            recalls.  Compliance recalls occur when vehicles or vehicle  
            equipment is determined to be noncompliant with applicable  
            federal safety standards, as identified by NHTSA or a  
            manufacturer.  Compliance recalls range from design issues  
            with seatbelts to improper placement of warning labels for  
            airbags, and from 2000 to 2009, accounted for 18% of vehicle  

          The other 82% of recalls were safety defect recalls, which occur  
            when a defect in a vehicle creates an unreasonable safety risk  
            as determined by NHTSA or a manufacturer.  Examples may  
            include problems with ignition switches, steering components,  
            fuel systems, accelerator controls, air bags, wiring or child  
            safety seats, among other things, that have the potential to  
            cause harm or increase the risk of a crash.  NHTSA also  
            provides a partial list of what would not constitute a  
            safety-related defect: air conditioners and radios that do not  
            operate properly, ordinary wear of equipment that must be  
            periodically maintained or repaired, nonstructural rust, paint  
            or cosmetic blemishes, and excessive oil consumption.

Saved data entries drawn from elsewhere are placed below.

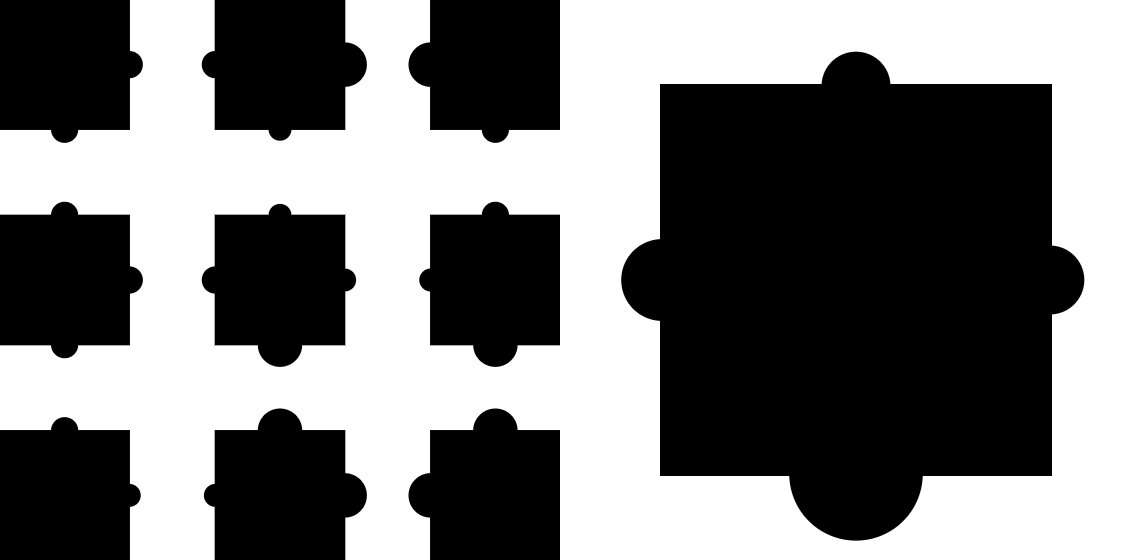
Left, the full canvas; right, a detail of the centre.
Give the GLSL for this pattern, as a Shadertoy shader.

```glsl
// Three by three black square tiles on white, with round knobs on facing sides.
// Each grid cell is folded onto one quadrant; a box and two circles are joined
// as distances, and each knob takes its size from the gap it points into.

const float GRID_UNITS = 13.0;        // canvas height in grid units
const float PITCH = 5.0;              // spacing of tile centres
const float HALF_SIDE = 1.5;          // half a tile, also the first centre
const float OUTLINE = 1.0 / 60.0;     // growth of every shape by its outline
const int TILES = 3;
const int GAPS = TILES - 1;
const vec3 INK = vec3(0.0);
const vec3 PAPER = vec3(1.0);

// Knob radii, two gaps per line of tiles
const float ROW_KNOBS[6] = float[6](  // rows upward, gaps left to right
    0.25, 0.50,
    0.30, 0.25,
    0.30, 0.50);
const float COLUMN_KNOBS[6] = float[6](  // columns rightward, gaps upward
    0.30, 0.30,
    0.50, 0.25,
    0.50, 0.30);

float boxDistance(vec2 p, float halfSide) {
    vec2 q = abs(p) - halfSide;
    return max(q.x, q.y);
}

float circleDistance(vec2 p, vec2 centre, float radius) {
    return length(p - centre) - radius;
}

float tileDistance(vec2 p) {
    vec2 cell = floor((p - HALF_SIDE) / PITCH + 0.5);
    vec2 local = p - HALF_SIDE - PITCH * cell;

    // Gap on the side of the tile that this point lies on
    ivec2 tile = clamp(ivec2(cell), 0, TILES - 1);
    ivec2 gap = clamp(ivec2(cell + step(0.0, local)) - 1, 0, GAPS - 1);
    float sideRadius = ROW_KNOBS[tile.y * GAPS + gap.x];
    float endRadius = COLUMN_KNOBS[tile.x * GAPS + gap.y];

    // Tile body and the two knobs of the folded quadrant
    vec2 folded = abs(local);
    float body = boxDistance(folded, HALF_SIDE);
    float sideKnob = circleDistance(folded, vec2(HALF_SIDE, 0.0), sideRadius);
    float endKnob = circleDistance(folded, vec2(0.0, HALF_SIDE), endRadius);
    return min(body, min(sideKnob, endKnob)) - OUTLINE;
}

void mainImage(out vec4 fragColor, in vec2 fragCoord) {
    float pixel = GRID_UNITS / iResolution.y;
    float coverage = clamp(0.5 - tileDistance(fragCoord * pixel) / pixel, 0.0, 1.0);
    fragColor = vec4(mix(PAPER, INK, coverage), 1.0);
}
```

          This bill makes a distinction between the standard "manufacturer  
            recall" (excluding service campaigns and emission recalls) and  
            a "Stop Sale - Stop Drive" recall, where the vehicle  
            manufacturer or NHTSA informs the dealer to stop the sale of  
            the vehicle or provides precaution advice to the owner to stop  
            operating the vehicle.  According to CNCDA, Stop Drive, Stop  
            Sale recalls comprise about 6% to 8% of all safety recalls and  
            represent the most serious threat to the safety of the  
            motoring public.  Consumers for Auto Reliability and Safety  
            (CARS) differs in this view, stating that this distinction is  
            subjective and made by the manufacturer, and used only in  
            extreme cases (approximately 1% of all recalls).  

           8)This bill in practice  .  As noted above, the primary provisions  
            of this bill are the requirements that all used car dealers  
            and rental car companies check the recall database at least  
            every 30 days and then either hold the car until repaired if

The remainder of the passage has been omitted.